** What the exercise asks **
Scan the data below and state the number of lines that include the word "serif", adding no comment.

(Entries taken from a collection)
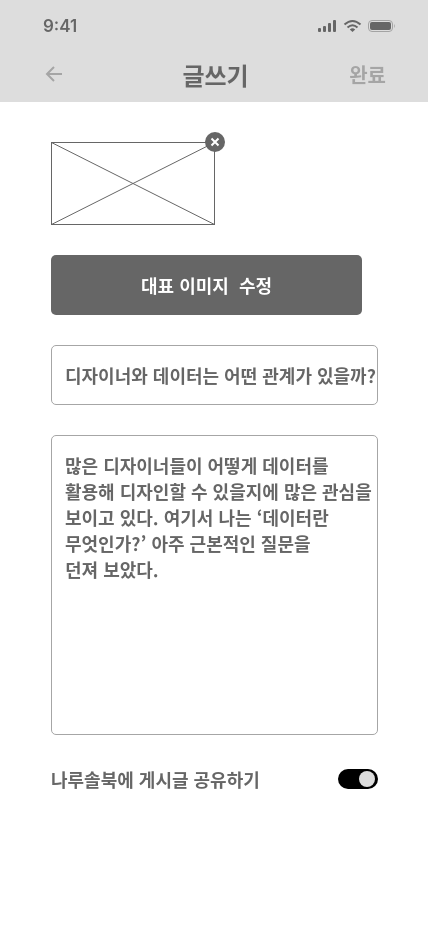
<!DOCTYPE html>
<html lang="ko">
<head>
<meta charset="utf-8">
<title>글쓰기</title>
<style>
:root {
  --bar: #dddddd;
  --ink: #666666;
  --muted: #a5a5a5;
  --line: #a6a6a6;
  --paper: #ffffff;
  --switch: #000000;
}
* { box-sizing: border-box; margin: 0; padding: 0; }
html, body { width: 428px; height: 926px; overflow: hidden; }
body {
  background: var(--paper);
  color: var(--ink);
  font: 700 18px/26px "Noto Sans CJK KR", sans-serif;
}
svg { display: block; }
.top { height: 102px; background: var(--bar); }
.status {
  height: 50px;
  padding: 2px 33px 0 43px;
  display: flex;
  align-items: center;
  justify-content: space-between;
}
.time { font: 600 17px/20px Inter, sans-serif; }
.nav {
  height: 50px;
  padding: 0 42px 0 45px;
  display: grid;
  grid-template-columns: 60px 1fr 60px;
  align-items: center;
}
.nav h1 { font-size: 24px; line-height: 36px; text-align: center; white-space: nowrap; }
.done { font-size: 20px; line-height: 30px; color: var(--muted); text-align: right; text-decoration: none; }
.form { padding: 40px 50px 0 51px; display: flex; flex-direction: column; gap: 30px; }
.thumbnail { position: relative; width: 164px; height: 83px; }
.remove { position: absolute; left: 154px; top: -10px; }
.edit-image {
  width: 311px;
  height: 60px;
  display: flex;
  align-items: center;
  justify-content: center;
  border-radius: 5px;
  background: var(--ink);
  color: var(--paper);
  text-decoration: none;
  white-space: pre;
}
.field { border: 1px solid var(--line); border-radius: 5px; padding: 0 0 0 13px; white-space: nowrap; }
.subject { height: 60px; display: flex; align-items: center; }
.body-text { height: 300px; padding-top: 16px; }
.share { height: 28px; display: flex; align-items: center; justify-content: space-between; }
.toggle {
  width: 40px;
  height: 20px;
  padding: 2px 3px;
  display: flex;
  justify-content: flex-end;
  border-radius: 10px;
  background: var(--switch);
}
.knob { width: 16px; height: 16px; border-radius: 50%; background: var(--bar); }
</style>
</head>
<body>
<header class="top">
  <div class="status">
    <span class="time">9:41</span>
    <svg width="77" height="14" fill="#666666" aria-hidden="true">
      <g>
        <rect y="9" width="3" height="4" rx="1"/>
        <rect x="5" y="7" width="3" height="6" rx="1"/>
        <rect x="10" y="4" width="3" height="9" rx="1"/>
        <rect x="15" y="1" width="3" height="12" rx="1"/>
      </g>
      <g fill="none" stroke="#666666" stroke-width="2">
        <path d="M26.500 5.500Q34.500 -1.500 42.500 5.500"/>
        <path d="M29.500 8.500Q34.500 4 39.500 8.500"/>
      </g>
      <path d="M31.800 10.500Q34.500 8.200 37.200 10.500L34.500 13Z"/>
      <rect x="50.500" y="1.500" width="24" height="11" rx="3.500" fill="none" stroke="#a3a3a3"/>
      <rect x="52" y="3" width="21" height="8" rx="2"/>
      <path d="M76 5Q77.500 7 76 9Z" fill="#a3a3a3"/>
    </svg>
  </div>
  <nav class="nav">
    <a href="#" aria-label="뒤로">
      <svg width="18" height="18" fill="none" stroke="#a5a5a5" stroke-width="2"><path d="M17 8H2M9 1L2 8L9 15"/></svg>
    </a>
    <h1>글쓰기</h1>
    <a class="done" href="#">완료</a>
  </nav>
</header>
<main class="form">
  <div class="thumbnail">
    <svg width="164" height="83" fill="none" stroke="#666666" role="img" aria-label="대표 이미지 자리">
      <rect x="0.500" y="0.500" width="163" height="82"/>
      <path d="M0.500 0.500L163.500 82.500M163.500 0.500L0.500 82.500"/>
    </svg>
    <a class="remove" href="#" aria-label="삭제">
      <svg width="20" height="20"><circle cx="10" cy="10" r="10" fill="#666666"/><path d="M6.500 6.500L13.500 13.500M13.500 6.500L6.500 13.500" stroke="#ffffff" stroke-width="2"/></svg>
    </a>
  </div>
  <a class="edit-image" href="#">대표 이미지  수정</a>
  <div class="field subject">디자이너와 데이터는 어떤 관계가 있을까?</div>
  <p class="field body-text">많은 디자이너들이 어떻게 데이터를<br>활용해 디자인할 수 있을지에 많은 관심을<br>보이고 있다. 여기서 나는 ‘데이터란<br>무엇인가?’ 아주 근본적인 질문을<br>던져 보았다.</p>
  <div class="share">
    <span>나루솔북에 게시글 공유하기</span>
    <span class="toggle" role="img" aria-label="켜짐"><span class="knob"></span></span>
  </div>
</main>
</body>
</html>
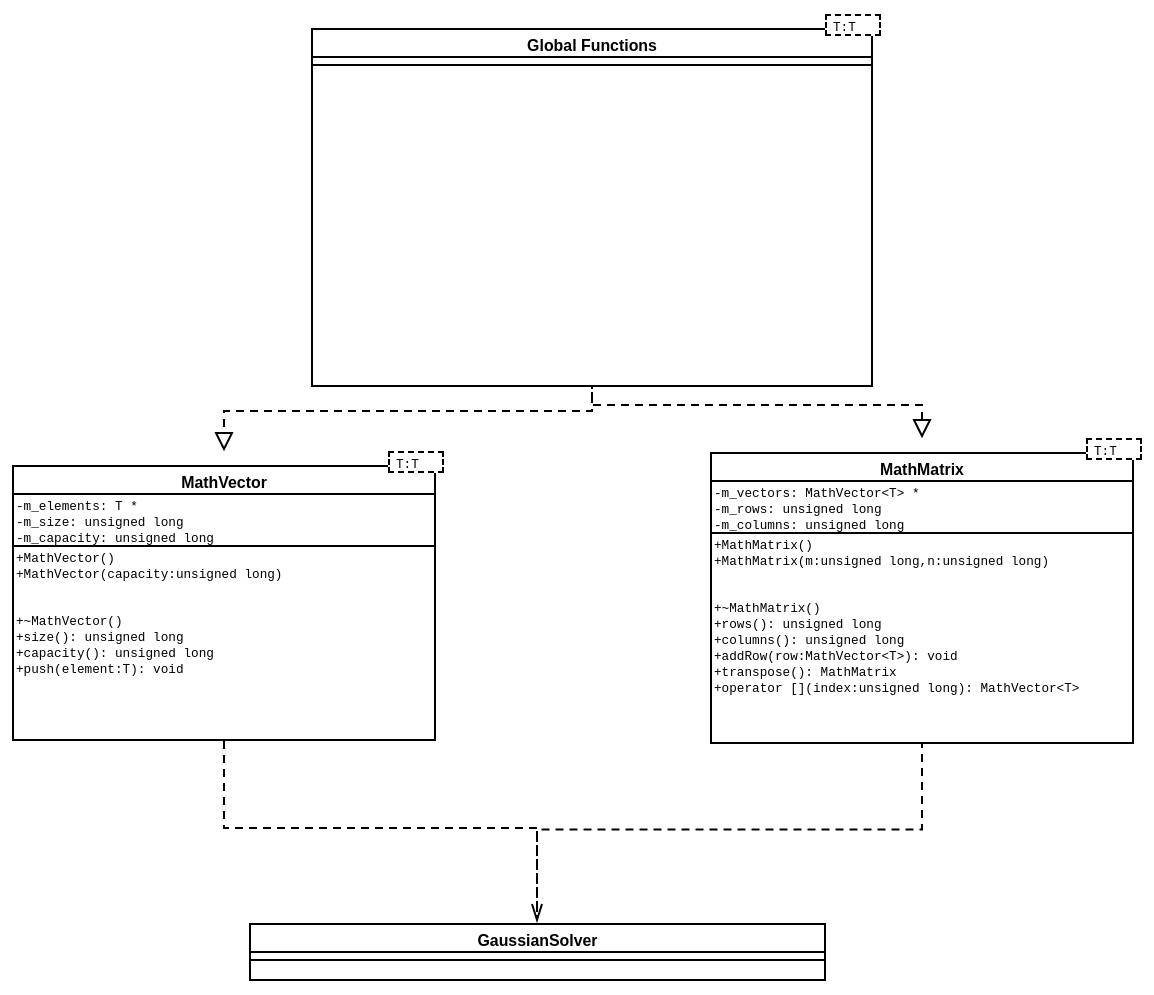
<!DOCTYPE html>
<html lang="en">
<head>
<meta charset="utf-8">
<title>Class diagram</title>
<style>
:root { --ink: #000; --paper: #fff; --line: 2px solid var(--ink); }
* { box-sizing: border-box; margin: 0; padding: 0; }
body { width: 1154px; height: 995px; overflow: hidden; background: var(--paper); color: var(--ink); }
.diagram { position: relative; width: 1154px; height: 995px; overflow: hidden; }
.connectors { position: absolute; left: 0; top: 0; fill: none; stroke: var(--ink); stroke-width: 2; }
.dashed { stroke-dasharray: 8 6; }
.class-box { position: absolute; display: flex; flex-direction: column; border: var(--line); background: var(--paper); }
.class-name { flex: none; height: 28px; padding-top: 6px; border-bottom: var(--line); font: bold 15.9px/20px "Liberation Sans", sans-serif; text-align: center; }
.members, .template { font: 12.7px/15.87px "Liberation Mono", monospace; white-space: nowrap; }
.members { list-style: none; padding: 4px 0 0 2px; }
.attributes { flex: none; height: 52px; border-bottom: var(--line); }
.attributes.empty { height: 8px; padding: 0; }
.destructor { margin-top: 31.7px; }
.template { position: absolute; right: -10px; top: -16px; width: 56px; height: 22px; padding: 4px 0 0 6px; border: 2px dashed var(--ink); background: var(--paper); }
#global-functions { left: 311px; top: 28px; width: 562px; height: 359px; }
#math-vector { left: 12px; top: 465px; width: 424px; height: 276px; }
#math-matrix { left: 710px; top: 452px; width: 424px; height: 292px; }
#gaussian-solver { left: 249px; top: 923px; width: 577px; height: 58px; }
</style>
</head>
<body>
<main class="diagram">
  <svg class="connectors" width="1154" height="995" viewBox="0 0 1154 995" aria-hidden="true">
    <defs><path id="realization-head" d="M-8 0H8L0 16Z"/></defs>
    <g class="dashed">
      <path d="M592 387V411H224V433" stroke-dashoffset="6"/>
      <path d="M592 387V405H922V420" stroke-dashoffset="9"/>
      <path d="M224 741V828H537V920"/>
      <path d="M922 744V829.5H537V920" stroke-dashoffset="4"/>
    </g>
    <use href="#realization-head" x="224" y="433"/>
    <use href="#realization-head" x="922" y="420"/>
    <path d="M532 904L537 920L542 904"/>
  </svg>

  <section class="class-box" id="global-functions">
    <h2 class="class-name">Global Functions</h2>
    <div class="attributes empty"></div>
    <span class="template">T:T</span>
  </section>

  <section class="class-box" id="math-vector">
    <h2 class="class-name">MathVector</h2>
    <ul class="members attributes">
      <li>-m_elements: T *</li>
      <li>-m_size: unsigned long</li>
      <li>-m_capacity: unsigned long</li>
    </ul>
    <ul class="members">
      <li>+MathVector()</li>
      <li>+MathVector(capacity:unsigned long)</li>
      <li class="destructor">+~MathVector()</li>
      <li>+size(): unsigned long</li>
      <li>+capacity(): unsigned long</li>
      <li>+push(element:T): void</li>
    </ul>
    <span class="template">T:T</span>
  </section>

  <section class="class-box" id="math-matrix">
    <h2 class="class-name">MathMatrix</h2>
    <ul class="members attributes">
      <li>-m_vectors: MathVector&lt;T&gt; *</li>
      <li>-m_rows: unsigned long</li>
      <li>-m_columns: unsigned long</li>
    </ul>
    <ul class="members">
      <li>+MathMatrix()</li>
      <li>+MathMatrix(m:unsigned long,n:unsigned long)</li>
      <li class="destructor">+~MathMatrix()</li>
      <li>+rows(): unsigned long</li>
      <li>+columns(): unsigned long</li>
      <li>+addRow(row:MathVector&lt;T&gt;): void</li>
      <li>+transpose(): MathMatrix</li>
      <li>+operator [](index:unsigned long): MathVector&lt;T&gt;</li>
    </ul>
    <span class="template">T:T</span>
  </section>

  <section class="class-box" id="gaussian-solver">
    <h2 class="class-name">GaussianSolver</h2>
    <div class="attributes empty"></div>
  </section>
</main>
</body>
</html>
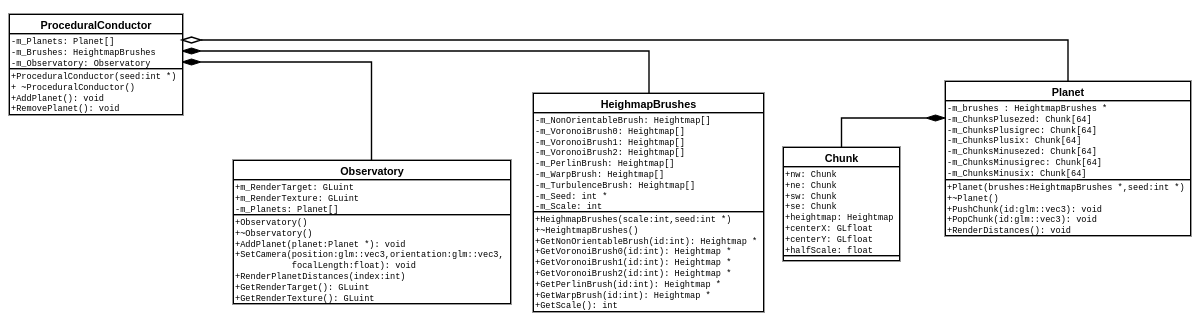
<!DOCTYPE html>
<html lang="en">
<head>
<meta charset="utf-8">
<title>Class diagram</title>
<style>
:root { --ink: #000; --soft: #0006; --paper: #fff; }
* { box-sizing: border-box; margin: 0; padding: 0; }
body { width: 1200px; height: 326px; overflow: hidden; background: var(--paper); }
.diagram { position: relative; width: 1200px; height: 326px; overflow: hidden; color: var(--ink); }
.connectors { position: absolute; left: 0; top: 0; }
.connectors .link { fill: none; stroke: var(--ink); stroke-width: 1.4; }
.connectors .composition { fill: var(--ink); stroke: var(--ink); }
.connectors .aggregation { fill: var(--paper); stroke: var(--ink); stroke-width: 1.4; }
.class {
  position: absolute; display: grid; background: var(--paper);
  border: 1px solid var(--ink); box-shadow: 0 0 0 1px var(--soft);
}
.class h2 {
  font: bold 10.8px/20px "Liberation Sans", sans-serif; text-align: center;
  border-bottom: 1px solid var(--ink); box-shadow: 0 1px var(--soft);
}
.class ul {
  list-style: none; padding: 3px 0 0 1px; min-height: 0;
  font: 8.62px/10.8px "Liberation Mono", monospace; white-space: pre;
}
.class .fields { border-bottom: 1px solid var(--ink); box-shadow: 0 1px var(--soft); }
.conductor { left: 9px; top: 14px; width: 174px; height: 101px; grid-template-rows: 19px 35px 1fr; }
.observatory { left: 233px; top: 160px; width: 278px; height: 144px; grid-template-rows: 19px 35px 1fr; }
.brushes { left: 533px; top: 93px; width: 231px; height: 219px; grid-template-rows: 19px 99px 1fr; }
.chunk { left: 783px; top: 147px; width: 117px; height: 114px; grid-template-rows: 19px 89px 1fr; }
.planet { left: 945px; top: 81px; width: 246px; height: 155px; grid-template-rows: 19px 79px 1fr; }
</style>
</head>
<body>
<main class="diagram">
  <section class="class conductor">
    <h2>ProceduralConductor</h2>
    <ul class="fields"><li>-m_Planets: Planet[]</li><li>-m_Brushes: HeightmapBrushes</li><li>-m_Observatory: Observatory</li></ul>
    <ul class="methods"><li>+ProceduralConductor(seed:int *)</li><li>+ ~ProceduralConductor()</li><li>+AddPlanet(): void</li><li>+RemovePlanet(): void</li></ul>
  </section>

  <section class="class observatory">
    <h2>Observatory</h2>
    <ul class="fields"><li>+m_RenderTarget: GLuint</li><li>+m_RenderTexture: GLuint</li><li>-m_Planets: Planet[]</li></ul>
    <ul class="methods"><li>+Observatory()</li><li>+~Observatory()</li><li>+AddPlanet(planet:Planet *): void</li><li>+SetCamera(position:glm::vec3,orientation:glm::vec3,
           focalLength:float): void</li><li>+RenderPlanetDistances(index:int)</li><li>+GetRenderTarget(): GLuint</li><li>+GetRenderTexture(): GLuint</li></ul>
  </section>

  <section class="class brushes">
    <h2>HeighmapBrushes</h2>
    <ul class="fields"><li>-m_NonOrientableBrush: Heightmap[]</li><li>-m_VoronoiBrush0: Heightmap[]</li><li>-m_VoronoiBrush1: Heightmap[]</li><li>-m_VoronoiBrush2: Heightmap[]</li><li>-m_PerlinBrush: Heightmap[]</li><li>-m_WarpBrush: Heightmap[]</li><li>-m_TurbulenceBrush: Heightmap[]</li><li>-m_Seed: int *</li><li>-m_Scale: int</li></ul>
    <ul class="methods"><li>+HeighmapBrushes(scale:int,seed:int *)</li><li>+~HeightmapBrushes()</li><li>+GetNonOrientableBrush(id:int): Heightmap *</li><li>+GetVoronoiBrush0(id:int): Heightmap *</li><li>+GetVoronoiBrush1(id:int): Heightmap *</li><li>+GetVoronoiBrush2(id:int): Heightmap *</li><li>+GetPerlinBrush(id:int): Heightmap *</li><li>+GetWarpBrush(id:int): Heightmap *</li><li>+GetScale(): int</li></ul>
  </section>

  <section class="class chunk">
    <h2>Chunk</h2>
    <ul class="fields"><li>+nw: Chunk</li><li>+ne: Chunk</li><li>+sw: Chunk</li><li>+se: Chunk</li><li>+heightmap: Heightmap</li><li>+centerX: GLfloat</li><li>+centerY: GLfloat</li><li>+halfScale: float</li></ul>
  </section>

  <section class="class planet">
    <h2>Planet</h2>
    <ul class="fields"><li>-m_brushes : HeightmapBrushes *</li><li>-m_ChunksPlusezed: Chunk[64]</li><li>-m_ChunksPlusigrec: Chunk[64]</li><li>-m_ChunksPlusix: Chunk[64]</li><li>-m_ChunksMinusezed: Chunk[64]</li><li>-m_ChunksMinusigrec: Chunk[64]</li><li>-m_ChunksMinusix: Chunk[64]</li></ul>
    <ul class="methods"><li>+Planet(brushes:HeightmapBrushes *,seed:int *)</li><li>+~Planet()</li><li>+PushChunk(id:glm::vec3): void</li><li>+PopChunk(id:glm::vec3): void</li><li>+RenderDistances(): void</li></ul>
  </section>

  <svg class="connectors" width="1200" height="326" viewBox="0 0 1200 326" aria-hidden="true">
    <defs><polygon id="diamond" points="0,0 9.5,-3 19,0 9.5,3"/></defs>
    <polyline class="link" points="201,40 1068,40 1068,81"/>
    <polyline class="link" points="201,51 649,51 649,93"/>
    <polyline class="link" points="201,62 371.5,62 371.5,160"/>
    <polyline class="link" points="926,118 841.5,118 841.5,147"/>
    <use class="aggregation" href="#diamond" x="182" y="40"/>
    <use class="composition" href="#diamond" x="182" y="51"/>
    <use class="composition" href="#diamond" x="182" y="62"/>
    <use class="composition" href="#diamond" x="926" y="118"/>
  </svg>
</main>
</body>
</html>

** Written answer **
4